Vitamin D is actually not a vitamin at all. It is a prohormone, a precursor to a hormone, produced in your skin in response to sunlight exposure. While you can also get vitamin D from some food sources and supplements, the ideal method of accumulating vitamin D in your body should be from the sun. However, not all sunlight stimulates the production of Vitamin D. The sun emits ultraviolet radiation in the UVA, UVB, and UVC band wavelengths.
UVA is by far the most abundant type of radiation from the sun. It can pass through window glass, is not affected by a change in altitude or weather, and is present all day every day of the year. UVA penetrates deep into our skin layers and is responsible for long-term skin damage.

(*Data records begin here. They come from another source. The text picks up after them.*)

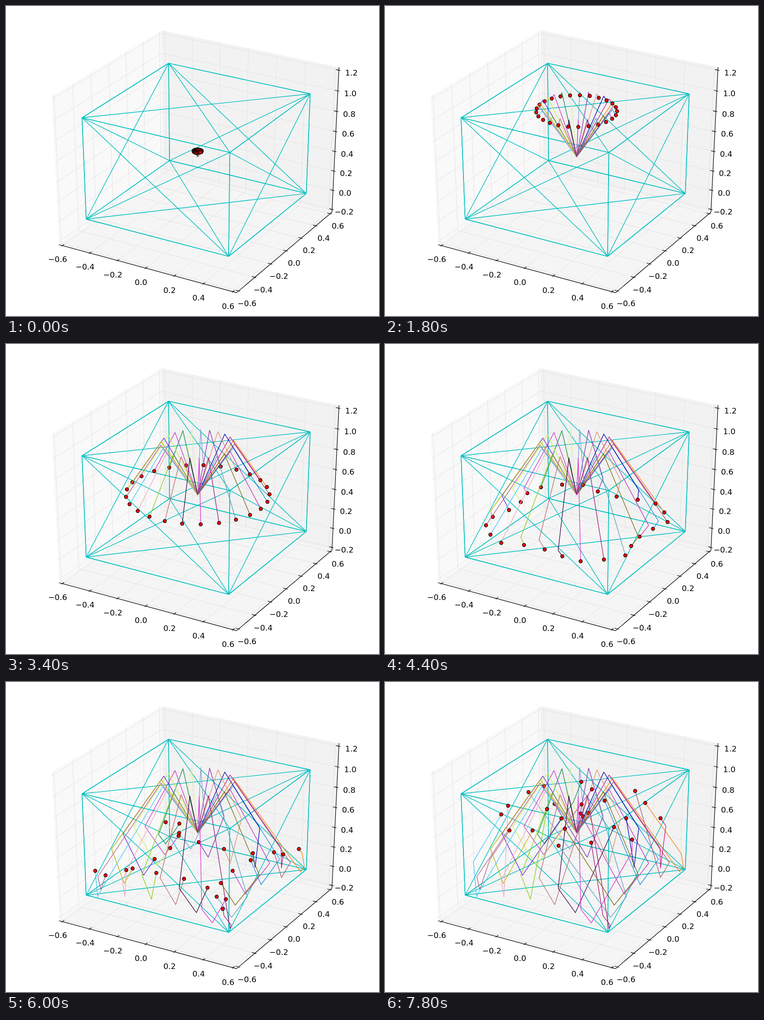
These frames come from a looping animation (794 px wide and 660 px high, 8 s). An HTML page:

```html
<!DOCTYPE html>
<html lang="en">
<head>
<meta charset="utf-8">
<title>Bouncing particles in a box</title>
<style>
  html, body { margin: 0; width: 100%; height: 100%; overflow: hidden; background: #fff; }
  svg { display: block; width: 100vw; height: 100vh; }
  path { fill: none; }
  text { font: 16.67px "DejaVu Sans", Verdana, sans-serif; text-anchor: middle; }
  .grid { stroke: #e3e3e3; stroke-width: 1; }
  .axis { stroke: #000; stroke-width: 1.2; }
  .box { stroke: #00bfbf; stroke-width: 1.39; }
  .trace { stroke-width: 1.3; stroke-linejoin: round; }
  .dot { fill: #f00; stroke: #000; stroke-width: 1.2; }
</style>
</head>
<body>
<svg id="stage" viewBox="0 0 794 660"></svg>
<script>
const stage = document.getElementById('stage');
const STEP_MS = 200, STEPS = 40;
const DR = 0.0243, DZ = 0.055;          // speed per step, outward and upward
const EDGE = 0.5 + 1 / 48;              // pane edge in the centred unit cube
const LABEL = 0.568;                    // label distance from the centre
const COLORS = ['#c030c0', '#1e88e5', '#a8566a', '#f58410', '#c01590',
  '#0000b0', '#e09070', '#8a30b0', '#7f9cd0', '#e0f0a0',
  '#189048', '#cc33cc', '#d0ee50', '#7020d8', '#b4b400',
  '#b06080', '#40c8f8', '#f0a8b8', '#88d018', '#c06868',
  '#400840', '#e030d0', '#a01878', '#58a0b8', '#786808'];

function add(tag, attrs, text) {
  const node = document.createElementNS('http://www.w3.org/2000/svg', tag);
  for (const key in attrs) node.setAttribute(key, attrs[key]);
  if (text) node.textContent = text;
  return stage.appendChild(node);
}

// Perspective view, elevation 30 degrees, azimuth -60 degrees, distance 10.
function project([x, y, z]) {
  const h = Math.sqrt(3) / 2;
  const depth = 10 - (h / 2 * x - 0.75 * y + z / 2);
  return [
    408 + 4189 * (h * x + y / 2) / depth,
    321 - 3459 * (-x / 4 + h / 2 * y + h * z) / depth
  ];
}

const pathOf = points => 'M' + points.map(p => project(p).map(v => v.toFixed(2))).join('L');
const line = (cls, ...points) => add('path', { class: cls, d: pathOf(points) });

// Box coordinates run from 0 to 1 on every axis.
const fromBox = ([x, y, z]) => [(x - 0.5) / 1.2, (y - 0.5) / 1.2, (z - 0.5) / 1.4];

function drawPanes() {
  const e = EDGE;
  const pane = (fill, ...points) => add('path', { d: pathOf(points) + 'Z', style: 'fill:' + fill });
  pane('#f9f9f9', [-e, -e, -e], [-e, e, -e], [-e, e, e], [-e, -e, e]);
  pane('#f2f2f2', [-e, e, -e], [e, e, -e], [e, e, e], [-e, e, e]);
  pane('#f5f5f5', [-e, -e, -e], [e, -e, -e], [e, e, -e], [-e, e, -e]);
}

function drawAxes() {
  const e = EDGE, out = e + 1 / 120, inner = e - 1 / 60;
  const axes = [
    { count: 7, first: -0.6,
      grid: t => [[t, -e, -e], [t, e, -e], [t, e, e]],
      at: (t, side, low) => [t, -side, -low] },
    { count: 7, first: -0.6,
      grid: t => [[e, t, -e], [-e, t, -e], [-e, t, e]],
      at: (t, side, low) => [side, t, -low] },
    { count: 8, first: -0.2,
      grid: t => [[-e, -e, t], [-e, e, t], [e, e, t]],
      at: (t, side, low) => [side, low, t] }
  ];
  const eachTick = (axis, draw) => {
    for (let i = 0; i < axis.count; i++) draw(i / (axis.count - 1) - 0.5, axis.first + i * 0.2);
  };
  for (const axis of axes) eachTick(axis, t => line('grid', ...axis.grid(t)));
  for (const axis of axes) {
    line('axis', axis.at(-e, e, e), axis.at(e, e, e));
    eachTick(axis, (t, value) => {
      line('axis', axis.at(t, out, e), axis.at(t, inner, e));
      const [x, y] = project(axis.at(t, LABEL, LABEL));
      const label = (value < -0.01 ? '\u2212' : '') + Math.abs(value).toFixed(1);
      add('text', { x, y: y + 14 }, label);
    });
  }
}

// Face diagonals once, edges twice because neighbouring faces share them.
function drawBox() {
  const corner = n => fromBox([n & 1, n >> 1 & 1, n >> 2]);
  for (let a = 0; a < 8; a++) {
    for (let b = a + 1; b < 8; b++) {
      const differing = [1, 2, 4].filter(bit => (a ^ b) & bit).length;
      for (let k = differing; k < 3; k++) line('box', corner(a), corner(b));
    }
  }
}

function fold(u) {
  const m = ((u % 2) + 2) % 2;
  return m > 1 ? 2 - m : m;
}

function makeParticle(color, i) {
  const angle = 2 * Math.PI * i / COLORS.length;
  const velocity = [DR * Math.cos(angle), DR * Math.sin(angle), DZ];
  const at = t => fromBox(velocity.map(v => fold(0.5 + v * t)));
  const hits = [];
  for (const v of velocity) {
    for (let t = 0.5 / Math.abs(v); t < STEPS; t += 1 / Math.abs(v)) hits.push(t);
  }
  hits.sort((a, b) => a - b);
  const trace = add('path', { class: 'trace', stroke: color });
  const dot = add('circle', { class: 'dot', r: 3.6 });
  return step => {
    const times = [0, ...hits.filter(t => t < step), step];
    trace.setAttribute('d', pathOf(times.map(at)));
    const [x, y] = project(at(step));
    dot.setAttribute('cx', Math.round(x * 2) / 2);
    dot.setAttribute('cy', Math.round(y * 2) / 2);
  };
}

drawPanes();
drawAxes();
drawBox();
const particles = COLORS.map(makeParticle);

const start = performance.now();
let shown = 0;
function frame() {
  const elapsed = Math.max(0, performance.now() - start);
  const step = Math.floor(elapsed / STEP_MS) % STEPS + 1;
  if (step !== shown) {
    particles.forEach(move => move(step));
    shown = step;
  }
  requestAnimationFrame(frame);
}
frame();
</script>
</body>
</html>
```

UVB, on the other hand, cannot pass through window glass, is more intense during the middle of the day, at high altitudes and near the equator. It is also more intense during the summer months and is responsible for sunburn and tanning. UVB rays can cause skin cancer and cataracts. It is the UVB rays that stimulate the body to produce vitamin D. When exposed to direct sunlight, the body will produce vitamin D at a rate up to 1,000 IUs per minute. You don’t need to worry about the body making too much vitamin D from sunlight exposure because the body has a built-in mechanism to halt vitamin D production once it has enough. While you may get a sunburn from too much sunlight, you will NOT develop vitamin D toxicity.

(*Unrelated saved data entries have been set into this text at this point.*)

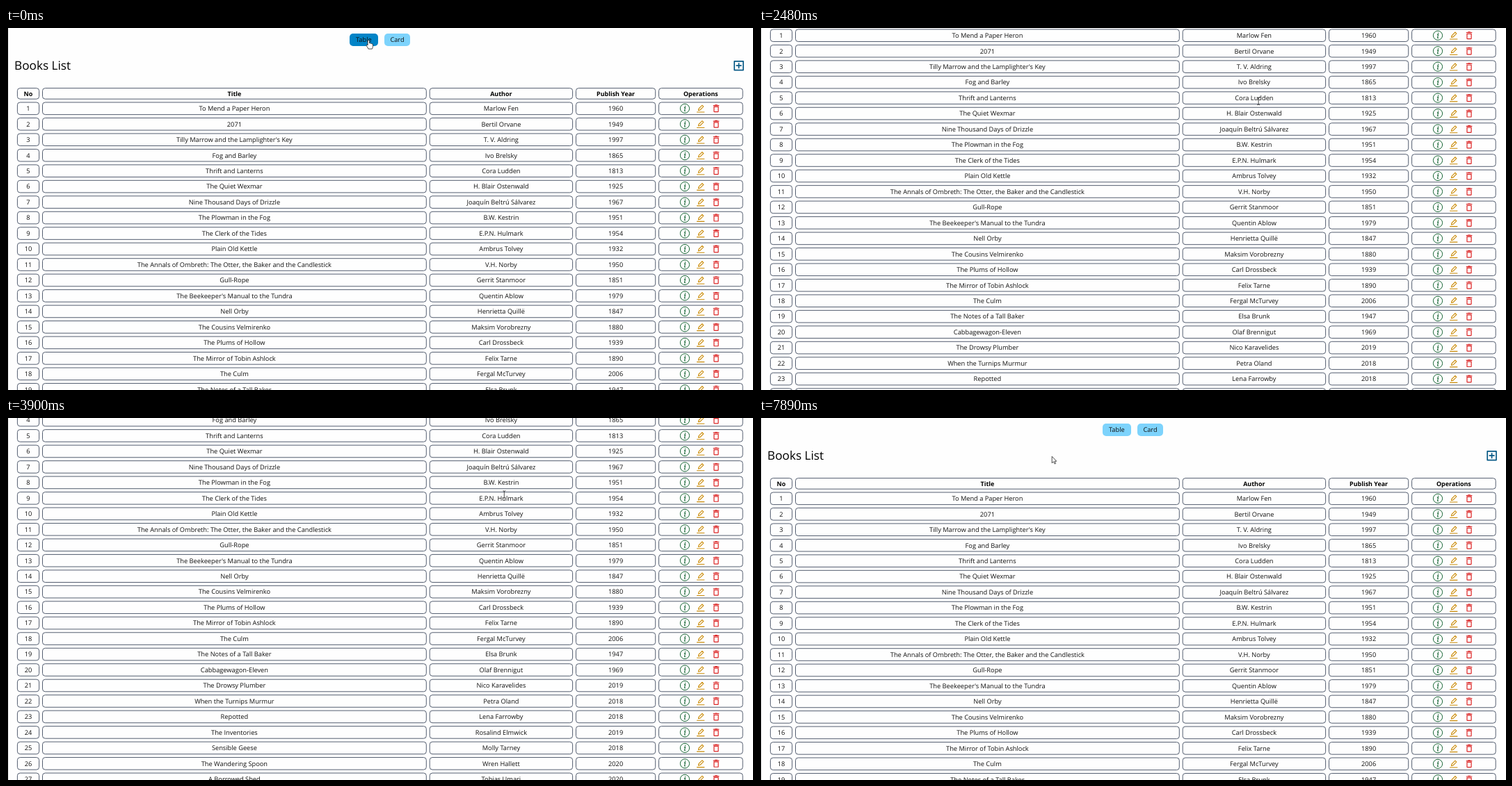
These frames come from a looping animation (1074x521 px, 8 s). An HTML page:

```html
<!DOCTYPE html>
<html lang="en">
<head>
<meta charset="utf-8">
<title>Books List</title>
<style>
  html, body { margin: 0; width: 100%; height: 100%; overflow: hidden; background: #fefefe; }
  svg { display: block; }
  text { font: 9.25px "Open Sans", "Noto Sans", sans-serif; fill: #111; text-rendering: geometricPrecision; }
  .mid { text-anchor: middle; }
  .head { font-size: 8.95px; font-weight: 700; fill: #000; }
  .title { font-size: 17.2px; fill: #000; }
  .label { font-size: 11.5px; fill: #6b7280; }
  .cell { fill: none; stroke: #4b5669; stroke-width: .95; }
  .btn { fill: #7dd3fc; }
  .hover { fill: #0284c7; }
  .back { fill: #075985; }
  #cursor path { fill: #fff; stroke: #222; stroke-width: .8; stroke-linejoin: round; }
  #cursor #beam { fill: none; }
</style>
</head>
<body>
<svg width="1074" height="521" viewBox="0 0 1074 521">
  <defs>
    <g id="ops" fill="none">
      <g stroke="#166534">
        <circle cx="976" r="6.6" stroke-width="1"/>
        <path d="M974.9-1.2 976.6-1.5 975.6 3.2Q975.6 3.9 976.9 3.4" stroke-width="1.1"/>
        <circle cx="976.6" cy="-3.4" r=".4"/>
      </g>
      <g transform="translate(991.4 -7.3) scale(.61)" stroke="#ca8a04" stroke-width="1.8">
        <path d="M6.8 16.3 7.6 12.4 15.6 4.4 18.7 7.5 10.7 15.5ZM2.8 20.6H21.2"/>
      </g>
      <g transform="translate(1013.7 -7.3) scale(.61)" stroke="#dc2626" stroke-width="2">
        <path d="M7 8V19q0 1 1 1h8q1 0 1-1V8ZM5 5H19M9 4h6"/>
      </g>
    </g>
  </defs>

  <g id="list">
    <rect class="btn" id="tableBtn" x="494" y="8" width="41" height="18" rx="5"/>
    <rect class="btn" id="cardBtn" x="544" y="8" width="37" height="18" rx="5"/>
    <text class="mid" x="514.3" y="20">Table</text>
    <text class="mid" x="562.5" y="20">Card</text>
    <text class="title" x="12" y="60">Books List</text>
    <path d="M1047.2 47.8h12.8v12.8h-12.8ZM1049.6 54.2h8M1053.6 50.2v8" fill="none" stroke="#075985" stroke-width="1.7" stroke-linejoin="round"/>
  </g>

  <g id="book">
    <rect class="back" id="backBtn" x="12" y="8" width="31.3" height="18" rx="5"/>
    <path d="M33.5 17H21.7M25.5 13.2 21.7 17 25.5 20.8" fill="none" stroke="#fff"/>
    <text class="title" x="12" y="51">Show Book</text>
    <rect x="12.4" y="65" width="386" height="221.2" rx="7" fill="none" stroke="#38bdf8" stroke-width="1.3"/>
  </g>

  <rect width="3" height="521"/>

  <g id="cursor">
    <path id="arrow" d="M.4.3V9.8L2.7 7.8 4.3 11.1 5.8 10.4 4.2 7.2H7Z"/>
    <path id="hand" d="M-1.2 1.1Q0-.6 1.2 1.1V4.6Q2.4 3.9 3.1 5Q4.4 4.5 4.9 5.6Q6.2 5.3 6.2 6.8V9Q6 11 5.1 12.8H-.3Q-1.3 10.6-2.8 8.6Q-3.7 7-2.5 6.7Q-1.8 6.6-1.2 7.6Z"/>
    <path id="beam" d="M-2-5.3Q0-5.3 0-4.3Q0-5.3 2-5.3M0-4.3V4.3M-2 5.3Q0 5.3 0 4.3Q0 5.3 2 5.3"/>
  </g>
</svg>

<script>
const $ = id => document.getElementById(id);

const BOOKS = `To Mend a Paper Heron|Marlow Fen|1960
2071|Bertil Orvane|1949
Tilly Marrow and the Lamplighter's Key|T. V. Aldring|1997
Fog and Barley|Ivo Brelsky|1865
Thrift and Lanterns|Cora Ludden|1813
The Quiet Wexmar|H. Blair Ostenwald|1925
Nine Thousand Days of Drizzle|Joaquín Beltrú Sálvarez|1967
The Plowman in the Fog|B.W. Kestrin|1951
The Clerk of the Tides|E.P.N. Hulmark|1954
Plain Old Kettle|Ambrus Tolvey|1932
The Annals of Ombreth: The Otter, the Baker and the Candlestick|V.H. Norby|1950
Gull-Rope|Gerrit Stanmoor|1851
The Beekeeper's Manual to the Tundra|Quentin Ablow|1979
Nell Orby|Henrietta Quillë|1847
The Cousins Velmirenko|Maksim Vorobrezny|1880
The Plums of Hollow|Carl Drossbeck|1939
The Mirror of Tobin Ashlock|Felix Tarne|1890
The Culm|Fergal McTurvey|2006
The Notes of a Tall Baker|Elsa Brunk|1947
Cabbagewagon-Eleven|Olaf Brennigut|1969
The Drowsy Plumber|Nico Karavelides|2019
When the Turnips Murmur|Petra Oland|2018
Repotted|Lena Farrowby|2018
The Inventories|Rosalind Elmwick|2019
Sensible Geese|Molly Tarney|2018
The Wandering Spoon|Wren Hallett|2020
A Borrowed Shed|Tobias Umari|2020`.split('\n').map(line => line.split('|'));

// Rows further down the page
const pick = (words, i) => words.split(' ')[i % words.split(' ').length];
for (let i = 0; i < 9; i++)
  BOOKS.push([
    `The ${pick('Crooked Woollen Patient Lopsided', i)} ${pick('Teapot Orchard Ferryman', i)}`,
    `${pick('Ilse Bram Odette', i)} ${pick('Varnley Moskin Tullock Ferraby', i)}`,
    2021 - i % 5
  ]);

function add(parent, tag, attrs, content = '') {
  const node = document.createElementNS('http://www.w3.org/2000/svg', tag);
  for (const key in attrs) node.setAttribute(key, attrs[key]);
  node.textContent = content;
  parent.append(node);
  return node;
}

const WIDTHS = [31.2, 551.8, 205.4, 114.2, 120.6], GAP = 4.9;

function addRow(texts, y, height, cls) {
  let x = 16.4;
  WIDTHS.forEach((width, i) => {
    add($('list'), 'rect', { class: 'cell', x, y: y - height / 2, width, height, rx: 3.8 });
    if (texts[i]) add($('list'), 'text', { class: cls, x: x + width / 2, y: y + 3.3 }, texts[i]);
    x += width + GAP;
  });
}

addRow(['No', 'Title', 'Author', 'Publish Year', 'Operations'], 94.4, 15.6, 'mid head');
BOOKS.forEach((book, i) => {
  const y = 115.8 + i * 22.47;
  addRow([i + 1, ...book], y, 17.6, 'mid');
  add($('list'), 'use', { href: '#ops', y });
});

const [title, author, year] = BOOKS[0];
Object.entries({
  'Id': '656ed474db97416b5c1c2a7a',
  'Title': title,
  'Author': author,
  'Publish Year': year,
  'Create Time': 'Mon Dec 04 2023 23:42:44 GMT-0800 (Pacific Standard Time)',
  'Last Update Time': 'Wed Dec 06 2023 20:03:35 GMT-0800 (Pacific Standard Time)'
}).forEach(([label, value], i) => {
  const line = add($('book'), 'text', { x: 22, y: 95 + i * 33.75 });
  add(line, 'tspan', { class: 'label' }, label);
  add(line, 'tspan', { dx: 9 }, value);
});

// The screen refreshes every STEP ms, only while something moves
const STEP = 137;

// Pointer moves: start, end, and where it comes to rest
const MOVES = [
  [0, 0, 521.3, 17.3],
  [290, 1250, 1003, 79],
  [1370, 2330, 720.3, 100],
  [2480, 3110, 716.3, 110],
  [3640, 4050, 716.3, 110],
  [4450, 5410, 979.5, 116],
  [5690, 5960, 979, 128],
  [6390, 6801, 42.4, 31],
  [6938, 7350, 24, 17],
  [7500, 7890, 420.8, 55]
];

const progress = (t, start, end) => Math.min(1, Math.max(0, (t - start) / (end - start)));
const smooth = p => p * p * (3 - 2 * p);
const easeOut = p => 1 - (1 - p) ** 4;

// Wheel down smoothly, then back up with growing speed
const scrollAt = t => 321.5 * (smooth(progress(t, 2090, 3110)) - progress(t, 3640, 4050) ** 2.04);

function over(id, x, y) {
  const box = $(id).getBBox();
  return x > box.x && x < box.x + box.width && y > box.y && y < box.y + box.height;
}

function cursorShape(x, y, onBook) {
  if (onBook) return over('backBtn', x, y) ? 'hand' : 'arrow';
  const onIcon = y > 107 && Math.abs(x - 998) < 29;
  if (onIcon || over('tableBtn', x, y) || over('cardBtn', x, y)) return 'hand';
  return y > 86 && Math.abs(x - 712) < 35 ? 'beam' : 'arrow';
}

function draw() {
  const t = performance.now() % 8000;
  const i = MOVES.findLastIndex(move => move[0] <= t);
  const [start, end, toX, toY] = MOVES[i];
  const [, , fromX, fromY] = MOVES[Math.max(0, i - 1)];
  const now = t >= end ? end : start + STEP * Math.floor((t - start) / STEP + .15);

  const p = easeOut(progress(now, start - STEP, end));
  const x = fromX + (toX - fromX) * p, y = fromY + (toY - fromY) * p;
  const onBook = now >= 5690 && now < 7500;

  $('list').style.display = onBook ? 'none' : '';
  $('book').style.display = onBook ? '' : 'none';
  $('list').setAttribute('transform', `translate(0 ${-scrollAt(now)})`);
  $('tableBtn').classList.toggle('hover', !onBook && over('tableBtn', x, y));
  $('cursor').setAttribute('transform', `translate(${x} ${y})`);
  const shape = cursorShape(x, y, onBook);
  for (const id of ['arrow', 'hand', 'beam']) $(id).style.display = id === shape ? '' : 'none';
  requestAnimationFrame(draw);
}
draw();
</script>
</body>
</html>
```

Vitamin D has enormous health-promoting benefits and effects. It plays a huge role in calcium metabolism, which is vital for the normal functioning of the nervous system, as well as for bone growth and maintenance of bone density. Vitamin D also plays a major role in immunity, cell proliferation, insulin secretion, and blood pressure. Current research shows that ALL cells in your body have vitamin D receptors, which means that every cell and tissue in your body needs vitamin D for its optimal functioning and well-being. Vitamin D is also responsible for the regulation of over 2,000 genes in your body and plays a tremendous role in protecting you from various types of cancer, such as breast cancer, ovarian cancer, colon cancer, and prostate cancer. Vitamin D prevents osteoporosis, depression, and even effects diabetes and obesity.
How Do I Increase My Vitamin D?
The body prefers to get its vitamin D through direct exposure to the sun. As we mentioned before, the body has a self-regulating mechanism that will shut off vitamin D production in the presence of sunlight to keep you from developing vitamin D toxicity from making too much vitamin D. Ideally, you should expose about 40%-50% of your bare skin to the sun for 15-20 minutes every day to produce the vitamin D you need.
While that sounds simple enough, in reality, it can be quite difficult. For most of us, our work keeps us indoors during the peak sun hours. You need a lot more sun exposure at 5:00 pm than you do between the hours of 11:00 am and 2:00 pm. Cold winter months also make direct sun exposure to bare skin quite cumbersome (unless you’re a member of the polar bear club). Therefore, most of us will need to supplement with vitamin D.
Before beginning any sort of supplementation with vitamin D it is important to have your current vitamin D levels checked. Optimally, your blood levels of vitamin D should fall somewhere between 50-80 ng/ml (125-200 nmol/L) for both adults and children.
If you are like 50%-85% of people, you are probably deficient in vitamin D and you’ll want to start supplementing immediately. How much vitamin D you need is highly individualized. Factors such as age, obesity (obese and overweight people need more vitamin D), pregnancy (requires more vitamin D), skin tone (dark-skinned people need more vitamin D), amount of sun exposure and overall health will play a role in how much vitamin D you need to take every day.
For proper functioning, a healthy human body uses around 3,000-5,000 IU of vitamin D per day. Therefore, based on the body’s indicated daily vitamin D usage, the Vitamin D Council recommends the following amounts of supplemental vitamin D3 per day, in the absence of proper sun exposure:
- Healthy children under the age of 1 year – 1,000 IU
- Healthy children over the age of 1 year – 1,000 IU per every 25 lbs of body weight.
- Healthy adults and adolescents – at least 5,000 IU.
- Pregnant and lactating mothers – at least 6,000 IU.
Additionally, children and adults with chronic health conditions such as autism, Multiple Sclerosis, cancer, heart disease, or obesity may need as much as double these amounts.